And I don't know if Swan took a lot of artistic shortcuts, because I don't know much-- if anything-- about his drawing methods. I have a feeling he didn't, because his characters inhabited a solid, believable world. Sure, it was generally neater and more squared-away than our own, but if Superman or Lois Lane happened to be tackling pollution as a social issue in that story, Swan would make that pollution look like the loveliest pollution you ever did see. Municipalities across the land would be proud to fester in Swan-rendered pollution. The Daily Planet offices, the Metropolis skyline, the studios of Galaxy Broadcasting, some alien spaceship-- whatever it was, Swan gave it all a solidity and reality. He simply drew the hell out of it, without a lot of fuss and muss and fidgety crap and visual noise. Swan didn't have to hide anything with flash because he could just flat-out draw, man, draw.
In the DC Comics interview, Swan says, "As the Superman character evolved, Mort [Weisenger] felt, at the time, that we should get a little more humanistic qualities into him.

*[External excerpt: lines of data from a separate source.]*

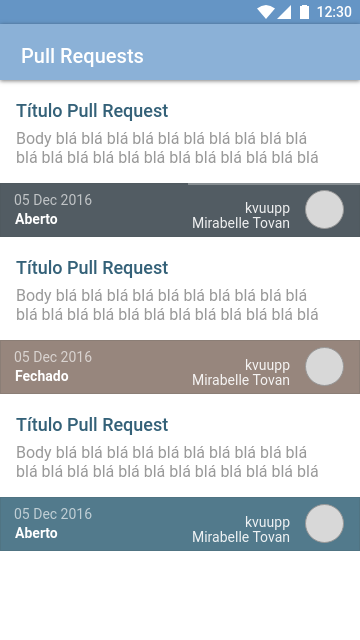
<!DOCTYPE html>
<html lang="pt">
<head>
<meta charset="utf-8">
<title>Pull Requests</title>
<style>
:root {
  --status-bar: #6595c5;
  --app-bar: #8bb1d7;
  --title: #346178;
  --body: #999;
  --slate: #525c63;
  --brown: #97867d;
  --teal: #527a8c;
  --avatar: #d8d8d8;
  --avatar-edge: #979797;
}
* { box-sizing: border-box; margin: 0; }
html, body { width: 360px; height: 640px; overflow: hidden; }
body { background: #fff; font-family: Roboto, "Noto Sans", sans-serif; }
.status-bar {
  display: flex; justify-content: flex-end; align-items: center;
  height: 24px; padding-right: 8px;
  background: var(--status-bar); color: #fff;
  font-size: 14px; font-weight: 500; line-height: 24px;
}
.status-bar svg { width: 54px; height: 24px; margin-right: 5px; fill: #fff; }
.app-bar {
  position: relative; display: flex; align-items: center;
  height: 56px; padding: 8px 21px 0;
  background: var(--app-bar); color: #fff;
  box-shadow: 0 1px 4px rgba(0, 0, 0, .5);
}
.app-bar h1 { font-size: 20px; font-weight: 500; line-height: 24px; }
.request { height: 157px; display: flex; flex-direction: column; }
.summary { flex: 1; padding: 21px 16px 0; white-space: nowrap; }
.summary h2 { height: 28px; font-size: 18px; font-weight: 500; line-height: 20px; color: var(--title); }
.summary p { font-size: 16px; line-height: 19px; color: var(--body); }
.meta {
  position: relative; display: flex; height: 54px; padding: 8px 16px 0 14px;
  font-size: 14px; color: #fff; white-space: nowrap;
  box-shadow: inset 0 0 0 1px rgba(70, 80, 85, .15);
}
.slate { background: var(--slate); }
.brown { background: var(--brown); }
.teal { background: var(--teal); }
.highlight::before {
  content: ""; position: absolute; top: 0; right: 0;
  width: 172px; height: 2px; background: #868d91;
}
.state { flex: 1; line-height: 19px; }
.state time { display: block; color: rgba(255, 255, 255, .64); }
.state strong { display: block; padding-left: 1px; font-weight: 700; }
.author { padding-top: 10px; text-align: right; line-height: 15px; color: rgba(255, 255, 255, .9); }
.author span { display: block; }
.avatar {
  width: 39px; height: 39px; margin: -1px 0 0 15px; border-radius: 50%;
  background: var(--avatar); border: 1px solid var(--avatar-edge);
}
</style>
</head>
<body>
<div class="status-bar">
  <svg viewBox="0 0 54 24" aria-hidden="true">
    <path d="M0 8.5Q9 1.5 18 8.5L9 19Z"/>
    <path d="M20 19H34V5Z"/>
    <path d="M43 6H45V5H50V6H52V19H43Z"/>
  </svg>
  <span>12:30</span>
</div>
<header class="app-bar"><h1>Pull Requests</h1></header>
<main>
  <article class="request">
    <div class="summary">
      <h2>Título Pull Request</h2>
      <p>Body blá blá blá blá blá blá blá blá blá blá<br>blá blá blá blá blá blá blá blá blá blá blá blá</p>
    </div>
    <footer class="meta slate highlight">
      <div class="state"><time>05 Dec 2016</time><strong>Aberto</strong></div>
      <div class="author"><span>kvuupp</span><span>Mirabelle Tovan</span></div>
      <div class="avatar"></div>
    </footer>
  </article>
  <article class="request">
    <div class="summary">
      <h2>Título Pull Request</h2>
      <p>Body blá blá blá blá blá blá blá blá blá blá<br>blá blá blá blá blá blá blá blá blá blá blá blá</p>
    </div>
    <footer class="meta brown">
      <div class="state"><time>05 Dec 2016</time><strong>Fechado</strong></div>
      <div class="author"><span>kvuupp</span><span>Mirabelle Tovan</span></div>
      <div class="avatar"></div>
    </footer>
  </article>
  <article class="request">
    <div class="summary">
      <h2>Título Pull Request</h2>
      <p>Body blá blá blá blá blá blá blá blá blá blá<br>blá blá blá blá blá blá blá blá blá blá blá blá</p>
    </div>
    <footer class="meta teal">
      <div class="state"><time>05 Dec 2016</time><strong>Aberto</strong></div>
      <div class="author"><span>kvuupp</span><span>Mirabelle Tovan</span></div>
      <div class="avatar"></div>
    </footer>
  </article>
</main>
</body>
</html>
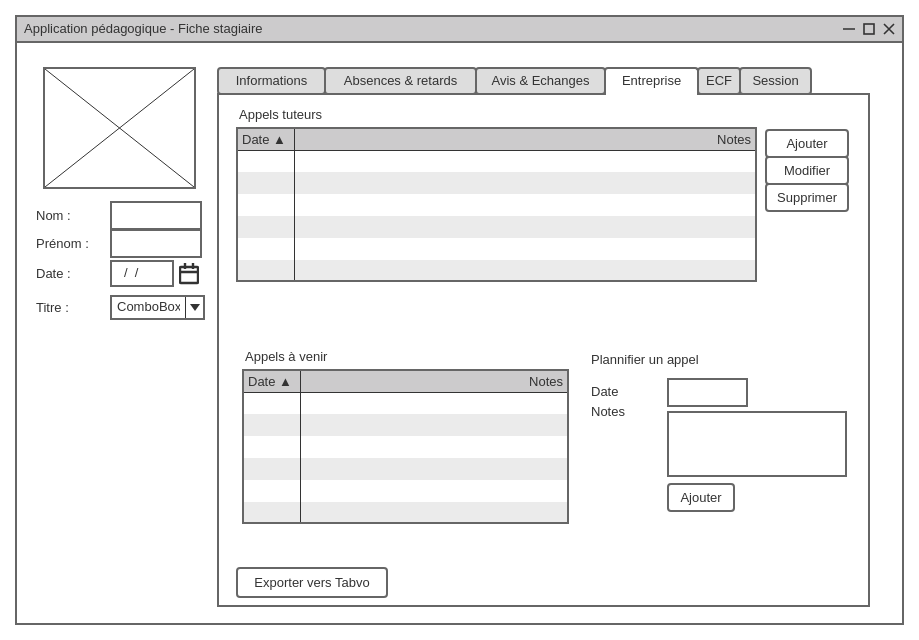
<!DOCTYPE html>
<html lang="fr">
<head>
<meta charset="utf-8">
<title>Application pédagogique - Fiche stagiaire</title>
<style>
  :root {
    --ink: #333;
    --line: #666;
    --bar: #cccbcc;
    --tab: #ddd;
    --stripe: #ebebeb;
    --paper: #fff;
    --outline: 2px solid var(--line);
  }
  * { box-sizing: border-box; margin: 0; padding: 0; }
  html, body { width: 919px; height: 640px; overflow: hidden; background: var(--paper); }
  body {
    padding: 15px;
    color: var(--ink);
    font: 13px/20px "Liberation Sans", Arial, sans-serif;
  }
  a { color: inherit; text-decoration: none; }
  svg { display: block; fill: none; stroke: var(--ink); }

  .window { width: 889px; height: 610px; border: var(--outline); }
  .title-bar {
    display: flex; align-items: center; justify-content: space-between;
    height: 26px; padding: 0 7px;
    background: var(--bar); border-bottom: var(--outline);
  }
  .title-bar h1 { font-size: 13px; font-weight: normal; }
  .content { display: grid; grid-template-columns: 200px 653px; padding-top: 24px; }

  /* Trainee card */
  .portrait { width: 153px; height: 122px; margin-left: 26px; border: var(--outline); }
  .identity { padding: 12px 0 0 19px; }
  .identity-row { display: flex; align-items: center; }
  .identity-row dt { width: 74px; }
  .identity-row dd { display: flex; align-items: center; height: 100%; }
  .row-name { height: 29px; }
  .row-first-name { height: 29px; margin-top: -1px; }
  .row-date { height: 27px; margin-top: 2px; }
  .row-title { height: 25px; margin-top: 8px; }
  .field { display: block; background: var(--paper); border: var(--outline); }
  .identity .field { width: 92px; height: 100%; }
  .identity .date-field { width: 64px; padding-left: 12px; white-space: pre; line-height: 22px; }
  .calendar { margin-left: 5px; }
  .identity .combo { display: flex; width: 95px; line-height: 20px; }
  .combo-value { width: 68px; margin-left: 5px; overflow: hidden; white-space: nowrap; border-right: 5px solid transparent; }
  .combo-arrow { display: grid; place-items: center; flex: 1; border-left: 1px solid var(--ink); }
  .combo-arrow svg { fill: var(--ink); stroke: none; }

  /* Tabs */
  .tabs { position: relative; z-index: 1; display: flex; height: 28px; list-style: none; }
  .tabs li {
    height: 28px; margin-right: -2px; text-align: center; line-height: 23px;
    background: var(--tab); border: var(--outline); border-radius: 4px;
  }
  .tabs .active {
    position: relative; background: var(--paper);
    border-bottom: 0; border-radius: 4px 4px 0 0;
  }
  .tab-info { width: 109px; }
  .tab-absences { width: 153px; }
  .tab-reviews { width: 131px; }
  .tab-company { width: 95px; }
  .tab-ecf { width: 44px; }
  .tab-session { width: 73px; }

  /* Company panel */
  .panel { height: 514px; margin-top: -2px; padding: 10px 17px; border: var(--outline); }
  h2 { font-size: 13px; font-weight: normal; line-height: 20px; }
  .calls h2 { padding-left: 3px; margin-bottom: 2px; }
  .calls-body { display: flex; align-items: flex-start; gap: 8px; }
  .call-table {
    table-layout: fixed; height: 155px;
    border: var(--outline); border-collapse: separate; border-spacing: 0;
  }
  .call-table.wide { width: 521px; }
  .call-table.narrow { width: 327px; }
  .call-table th {
    height: 22px; padding: 0 4px; font-weight: normal; line-height: 20px;
    text-align: left; white-space: nowrap;
    background: var(--bar); border-bottom: 1px solid var(--ink);
  }
  .call-table th:last-child { text-align: right; }
  .call-table th:first-child { width: 57px; }
  .call-table th:first-child, .call-table td:first-child { border-right: 1px solid var(--ink); }
  .call-table td { height: 22px; }
  .call-table tbody tr:first-child td { height: 21px; }
  .call-table tbody tr:last-child td { height: 20px; }
  .call-table tbody tr:nth-child(even) td { background: var(--stripe); }

  .button {
    display: block; height: 29px; line-height: 25px; text-align: center;
    background: var(--paper); border: var(--outline); border-radius: 4px;
  }
  .actions { width: 84px; margin-top: 2px; }
  .actions .button + .button { margin-top: -2px; }

  .upcoming { display: flex; align-items: flex-start; gap: 22px; margin-top: 65px; padding-left: 6px; }
  .planner { padding-top: 3px; }
  .planner-form { display: grid; grid-template-columns: 76px 180px; margin-top: 8px; }
  .planner-form .date-label { line-height: 28px; }
  .planner-form .notes-label { margin-top: -1px; line-height: 20px; transform: translateY(-4px); }
  .planner-form .date-input { width: 81px; height: 29px; }
  .planner-form .notes-input { height: 66px; margin-top: 4px; }
  .planner-form .button { grid-column: 2; width: 68px; margin-top: 6px; }
  .export { width: 152px; height: 31px; margin-top: 43px; line-height: 27px; }
</style>
</head>
<body>
<main class="window">
  <header class="title-bar">
    <h1>Application pédagogique - Fiche stagiaire</h1>
    <svg width="52" height="12" stroke-width="1.6" aria-hidden="true">
      <path d="M0 6H12M41 1L51 11M51 1L41 11"/>
      <rect x="21" y="1" width="10" height="10"/>
    </svg>
  </header>

  <div class="content">
    <aside class="trainee">
      <div class="portrait" role="img" aria-label="Photo du stagiaire">
        <svg width="149" height="118"><path d="M0 0L149 118M149 0L0 118"/></svg>
      </div>
      <dl class="identity">
        <div class="identity-row row-name"><dt>Nom :</dt><dd><span class="field"></span></dd></div>
        <div class="identity-row row-first-name"><dt>Prénom :</dt><dd><span class="field"></span></dd></div>
        <div class="identity-row row-date">
          <dt>Date :</dt>
          <dd>
            <span class="field date-field">/  /</span>
            <svg class="calendar" width="20" height="22" stroke-width="2.4" aria-hidden="true">
              <rect x="1" y="4" width="18" height="16" rx="1"/>
              <path d="M1 9H19M6 0V6M14 0V6"/>
            </svg>
          </dd>
        </div>
        <div class="identity-row row-title">
          <dt>Titre :</dt>
          <dd>
            <span class="field combo">
              <span class="combo-value">ComboBox</span>
              <span class="combo-arrow"><svg width="10" height="7"><polygon points="0,0 10,0 5,7"/></svg></span>
            </span>
          </dd>
        </div>
      </dl>
    </aside>

    <section class="record">
      <ul class="tabs">
        <li class="tab-info"><a href="#">Informations</a></li>
        <li class="tab-absences"><a href="#">Absences &amp; retards</a></li>
        <li class="tab-reviews"><a href="#">Avis &amp; Echanges</a></li>
        <li class="tab-company active"><a href="#">Entreprise</a></li>
        <li class="tab-ecf"><a href="#">ECF</a></li>
        <li class="tab-session"><a href="#">Session</a></li>
      </ul>

      <div class="panel">
        <section class="calls">
          <h2>Appels tuteurs</h2>
          <div class="calls-body">
            <table class="call-table wide">
              <thead><tr><th>Date ▲</th><th>Notes</th></tr></thead>
              <tbody>
                <tr><td></td><td></td></tr>
                <tr><td></td><td></td></tr>
                <tr><td></td><td></td></tr>
                <tr><td></td><td></td></tr>
                <tr><td></td><td></td></tr>
                <tr><td></td><td></td></tr>
              </tbody>
            </table>
            <nav class="actions">
              <a class="button" href="#">Ajouter</a>
              <a class="button" href="#">Modifier</a>
              <a class="button" href="#">Supprimer</a>
            </nav>
          </div>
        </section>

        <div class="upcoming">
          <section class="calls">
            <h2>Appels à venir</h2>
            <table class="call-table narrow">
              <thead><tr><th>Date ▲</th><th>Notes</th></tr></thead>
              <tbody>
                <tr><td></td><td></td></tr>
                <tr><td></td><td></td></tr>
                <tr><td></td><td></td></tr>
                <tr><td></td><td></td></tr>
                <tr><td></td><td></td></tr>
                <tr><td></td><td></td></tr>
              </tbody>
            </table>
          </section>
          <section class="planner">
            <h2>Plannifier un appel</h2>
            <div class="planner-form">
              <span class="date-label">Date</span><span class="field date-input"></span>
              <span class="notes-label">Notes</span><span class="field notes-input"></span>
              <a class="button" href="#">Ajouter</a>
            </div>
          </section>
        </div>

        <a class="button export" href="#">Exporter vers Tabvo</a>
      </div>
    </section>
  </div>
</main>
</body>
</html>
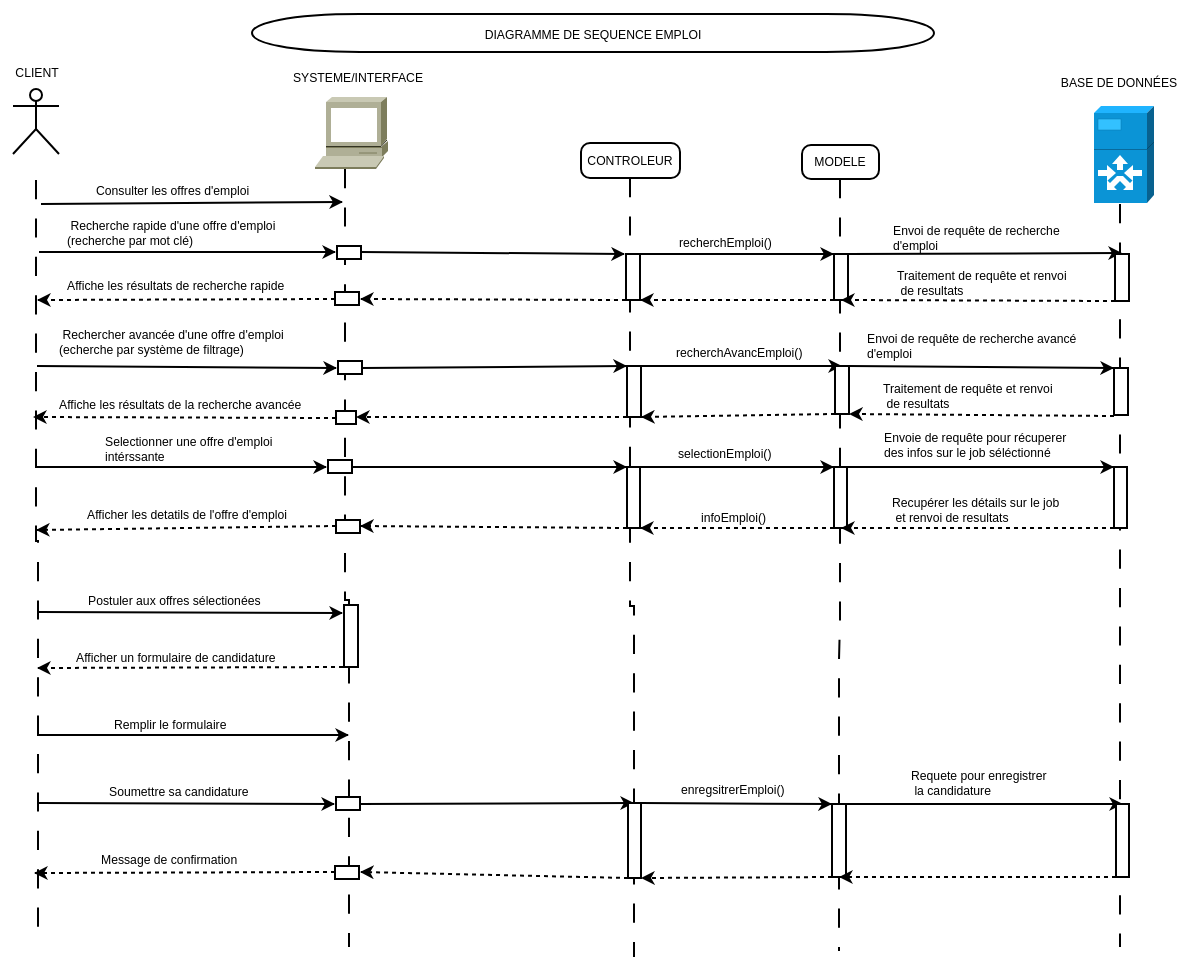
<!DOCTYPE html>
<html lang="fr">
<head>
<meta charset="utf-8">
<title>Diagramme de séquence emploi</title>
<style>
:root {
  --ink: #000;
  --paper: #fff;
  --case-light: #c9c9b4;
  --case-mid: #afaf96;
  --case-dark: #7d7d5c;
  --server-face: #0b94d6;
  --server-top: #1fb4ff;
  --server-side: #08618f;
  --server-panel: #33c1ff;
}
* { box-sizing: border-box; margin: 0; padding: 0; }
html, body { width: 1181px; height: 973px; overflow: hidden; background: var(--paper); }
.diagram {
  position: relative; width: 1181px; height: 973px; overflow: hidden;
  color: var(--ink); font: 12.2px/15px "Liberation Sans", Arial, sans-serif;
}
.drawing { position: absolute; left: 0; top: 0; }
.label, .title, .participant {
  position: absolute; left: var(--x); top: var(--y);
  white-space: pre; font-size: 12.2px; font-weight: 400;
}
.title, .participant { transform: translateX(-50%); }
.lifelines { fill: none; stroke: var(--ink); stroke-width: 2; stroke-dasharray: 19.2 19.2; }
.requests, .replies { fill: none; stroke: var(--ink); stroke-width: 2; }
.requests line, .replies line { marker-end: url(#arrowhead); }
.replies { stroke-dasharray: 4 4; }
.frames, .activations { fill: var(--paper); stroke: var(--ink); stroke-width: 2; }
.actor { fill: none; stroke: var(--ink); stroke-width: 2; }
</style>
</head>
<body>
<main class="diagram">
<svg class="drawing" width="1181" height="973" viewBox="0 0 1181 973" aria-hidden="true">
  <defs>
    <marker id="arrowhead" markerUnits="userSpaceOnUse" markerWidth="14" markerHeight="14" refX="13" refY="7" orient="auto">
      <path d="M0 0L14 7L0 14L4 7Z" fill="#000"/>
    </marker>
    <path id="server-arrow" d="M-3 -22H3V-13H8L0 -4L-8 -13H-3Z"/>
  </defs>

  <g class="lifelines">
    <path d="M36 180V541H38V942"/>
    <path d="M345 169V600H349V947"/>
    <path d="M630 178V606H634V957"/>
    <path d="M840 179V620L839 660V951"/>
    <path d="M1120 204V947"/>
  </g>

  <g class="frames">
    <path d="M360 14H826C970 14 970 52 826 52H360C216 52 216 14 360 14Z"/>
    <rect x="581" y="143" width="99" height="35" rx="9"/>
    <rect x="802" y="145" width="77" height="34" rx="9"/>
  </g>

  <g class="actor">
    <circle cx="36" cy="95" r="6"/>
    <path d="M36 101V129M13 106H59M13 154L36 129L59 154"/>
  </g>

  <g class="workstation">
    <polygon points="326,102 332,97 387,97 381,102" fill="var(--case-light)"/>
    <polygon points="381,102 387,97 387,139 381,146" fill="var(--case-dark)"/>
    <rect x="326" y="102" width="55" height="44" fill="var(--case-mid)"/>
    <rect x="331" y="108" width="46" height="34" fill="var(--paper)"/>
    <polygon points="326,147 381,147 388,141 388,151 382,157 326,157" fill="var(--case-dark)"/>
    <rect x="326" y="148" width="56" height="9" fill="var(--case-mid)"/>
    <path d="M326 146.5H381L387 140" fill="none" stroke="#333322"/>
    <path d="M359 153H377" stroke="var(--case-dark)"/>
    <polygon points="323,156 384,156 376,167 315,167" fill="var(--case-light)"/>
    <polygon points="315,167 376,167 384,156 384,158 376,169 315,169" fill="var(--case-dark)"/>
  </g>

  <g class="database-server">
    <polygon points="1094,113 1101,106 1154,106 1147,113" fill="var(--server-top)"/>
    <polygon points="1147,113 1154,106 1154,195 1147,203" fill="var(--server-side)"/>
    <rect x="1094" y="113" width="53" height="90" fill="var(--server-face)"/>
    <rect x="1098" y="119" width="23" height="11" fill="var(--server-panel)" stroke="#0877ae" stroke-width=".5"/>
    <path d="M1094 149.5H1147" stroke="#086a9c"/>
    <path d="M1147 149L1154 142" stroke="#064a6e"/>
    <g fill="#fff" transform="translate(1120 173)">
      <use href="#server-arrow" transform="rotate(90)"/>
      <use href="#server-arrow" transform="rotate(-90)"/>
      <path d="M0 -18L8 -9H3V-3H-3V-9H-8Z"/>
      <path d="M-3 3H3L10 10L13 7V17H3L6 14L0 8L-6 14L-3 17H-13V7L-10 10Z"/>
    </g>
  </g>

  <g class="requests">
    <line x1="41" y1="204" x2="342" y2="202"/>
    <line x1="39" y1="252" x2="335" y2="252"/>
    <line x1="361" y1="252" x2="624" y2="254"/>
    <line x1="640" y1="254" x2="833" y2="254"/>
    <line x1="848" y1="254" x2="1121" y2="253"/>
    <line x1="37" y1="366" x2="336" y2="368"/>
    <line x1="362" y1="368" x2="626" y2="366"/>
    <line x1="641" y1="366" x2="841" y2="366"/>
    <line x1="849" y1="366" x2="1113" y2="368"/>
    <line x1="36" y1="467" x2="326" y2="467"/>
    <line x1="352" y1="467" x2="626" y2="467"/>
    <line x1="640" y1="467" x2="833" y2="467"/>
    <line x1="847" y1="467" x2="1113" y2="467"/>
    <line x1="38" y1="612" x2="342" y2="613"/>
    <line x1="37" y1="735" x2="348" y2="735"/>
    <line x1="39" y1="803" x2="334" y2="804"/>
    <line x1="360" y1="804" x2="633" y2="803"/>
    <line x1="641" y1="803" x2="831" y2="804"/>
    <line x1="846" y1="804" x2="1122" y2="804"/>
  </g>

  <g class="activations">
    <g class="interface-steps">
      <rect x="337" y="246" width="24" height="13"/>
      <rect x="335" y="292" width="24" height="13"/>
      <rect x="338" y="361" width="24" height="13"/>
      <rect x="336" y="411" width="20" height="13"/>
      <rect x="328" y="460" width="24" height="13"/>
      <rect x="336" y="520" width="24" height="13"/>
      <rect x="344" y="605" width="14" height="62"/>
      <rect x="336" y="797" width="24" height="13"/>
      <rect x="335" y="866" width="24" height="13"/>
    </g>
    <g class="controller-steps">
      <rect x="626" y="254" width="14" height="46"/>
      <rect x="627" y="366" width="14" height="51"/>
      <rect x="627" y="467" width="13" height="61"/>
      <rect x="628" y="803" width="13" height="75"/>
    </g>
    <g class="model-steps">
      <rect x="834" y="254" width="14" height="46"/>
      <rect x="835" y="366" width="14" height="48"/>
      <rect x="834" y="467" width="13" height="61"/>
      <rect x="832" y="804" width="14" height="73"/>
    </g>
    <g class="database-steps">
      <rect x="1115" y="254" width="14" height="47"/>
      <rect x="1114" y="368" width="14" height="47"/>
      <rect x="1114" y="467" width="13" height="61"/>
      <rect x="1116" y="804" width="13" height="73"/>
    </g>
  </g>

  <g class="replies">
    <line x1="1115" y1="301" x2="842" y2="300"/>
    <line x1="834" y1="300" x2="641" y2="300"/>
    <line x1="626" y1="300" x2="361" y2="299"/>
    <line x1="335" y1="299" x2="38" y2="300"/>
    <line x1="1114" y1="416" x2="850" y2="414"/>
    <line x1="835" y1="414" x2="642" y2="417"/>
    <line x1="627" y1="417" x2="357" y2="417"/>
    <line x1="336" y1="418" x2="34" y2="417"/>
    <line x1="1114" y1="528" x2="842" y2="528"/>
    <line x1="834" y1="528" x2="641" y2="528"/>
    <line x1="627" y1="528" x2="361" y2="526"/>
    <line x1="336" y1="526" x2="37" y2="530"/>
    <line x1="343" y1="667" x2="38" y2="668"/>
    <line x1="1116" y1="877" x2="840" y2="877"/>
    <line x1="832" y1="877" x2="642" y2="878"/>
    <line x1="628" y1="878" x2="361" y2="872"/>
    <line x1="335" y1="872" x2="35" y2="873"/>
  </g>
</svg>

<h1 class="title" style="--x:593px;--y:28px">DIAGRAMME DE SEQUENCE EMPLOI</h1>

<h2 class="participant" style="--x:37px;--y:66px">CLIENT</h2>
<h2 class="participant" style="--x:358px;--y:71px">SYSTEME/INTERFACE</h2>
<h2 class="participant" style="--x:630px;--y:154px">CONTROLEUR</h2>
<h2 class="participant" style="--x:840px;--y:155px">MODELE</h2>
<h2 class="participant" style="--x:1119px;--y:76px">BASE DE DONNÉES</h2>

<section aria-label="Client et interface">
  <p class="label" style="--x:96px;--y:184px">Consulter les offres d'emploi</p>
  <p class="label" style="--x:67px;--y:219px"> Recherche rapide d'une offre d'emploi
(recherche par mot clé)</p>
  <p class="label" style="--x:67px;--y:279px">Affiche les résultats de recherche rapide</p>
  <p class="label" style="--x:59px;--y:328px"> Rechercher avancée d'une offre d'emploi
(echerche par système de filtrage)</p>
  <p class="label" style="--x:59px;--y:398px">Affiche les résultats de la recherche avancée</p>
  <p class="label" style="--x:105px;--y:435px">Selectionner une offre d'emploi
intérssante</p>
  <p class="label" style="--x:87px;--y:508px">Afficher les detatils de l'offre d'emploi</p>
  <p class="label" style="--x:88px;--y:594px">Postuler aux offres sélectionées</p>
  <p class="label" style="--x:76px;--y:651px">Afficher un formulaire de candidature</p>
  <p class="label" style="--x:114px;--y:718px">Remplir le formulaire</p>
  <p class="label" style="--x:109px;--y:785px">Soumettre sa candidature</p>
  <p class="label" style="--x:101px;--y:853px">Message de confirmation</p>
</section>

<section aria-label="Contrôleur et modèle">
  <p class="label" style="--x:679px;--y:236px">recherchEmploi()</p>
  <p class="label" style="--x:676px;--y:346px">recherchAvancEmploi()</p>
  <p class="label" style="--x:678px;--y:447px">selectionEmploi()</p>
  <p class="label" style="--x:701px;--y:511px">infoEmploi()</p>
  <p class="label" style="--x:681px;--y:783px">enregsitrerEmploi()</p>
</section>

<section aria-label="Modèle et base de données">
  <p class="label" style="--x:893px;--y:224px">Envoi de requête de recherche
d'emploi</p>
  <p class="label" style="--x:897px;--y:269px">Traitement de requête et renvoi
 de resultats</p>
  <p class="label" style="--x:867px;--y:332px">Envoi de requête de recherche avancé
d'emploi</p>
  <p class="label" style="--x:883px;--y:382px">Traitement de requête et renvoi
 de resultats</p>
  <p class="label" style="--x:884px;--y:431px">Envoie de requête pour récuperer
des infos sur le job séléctionné</p>
  <p class="label" style="--x:892px;--y:496px">Recupérer les détails sur le job
 et renvoi de resultats</p>
  <p class="label" style="--x:911px;--y:769px">Requete pour enregistrer
 la candidature</p>
</section>
</main>
</body>
</html>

We wanted people to relate to him better." Swan was certainly successful at that. From those facial expressions, to the body language, to the backgrounds, to the stories themselves, he worked on a Superman who had a down-to-earth quality about him. Like a real dude, with real feelings, despite his godlike abilities. When pro writers (and fans) say things about Superman being unrelatable because he's all-powerful, or boring because he can't be challenged, I get the feeling they never read a Superman story drawn by Curt Swan.
Also, it's pretty cool to watch the Swan Superman evolve from the early 60s into the 70s. First he has that tall forehead, the slightly receding hairline of an older guy. Even Superboy looks like he needs a little Minoxodil, or soon will. By the time Clark Kent is anchoring the nightly news at Galaxy, his spit-curl has become a more full-bodied wave and his hair is creeping down over his ears. But what doesn't change in all that time is the basic appeal of Curt Swan's art. If you can look at it and not feel uplifted, then you are reading the wrong blog.
Well, you might be doing that anyway. Go read Diversions of the Groovy Kind, you nut!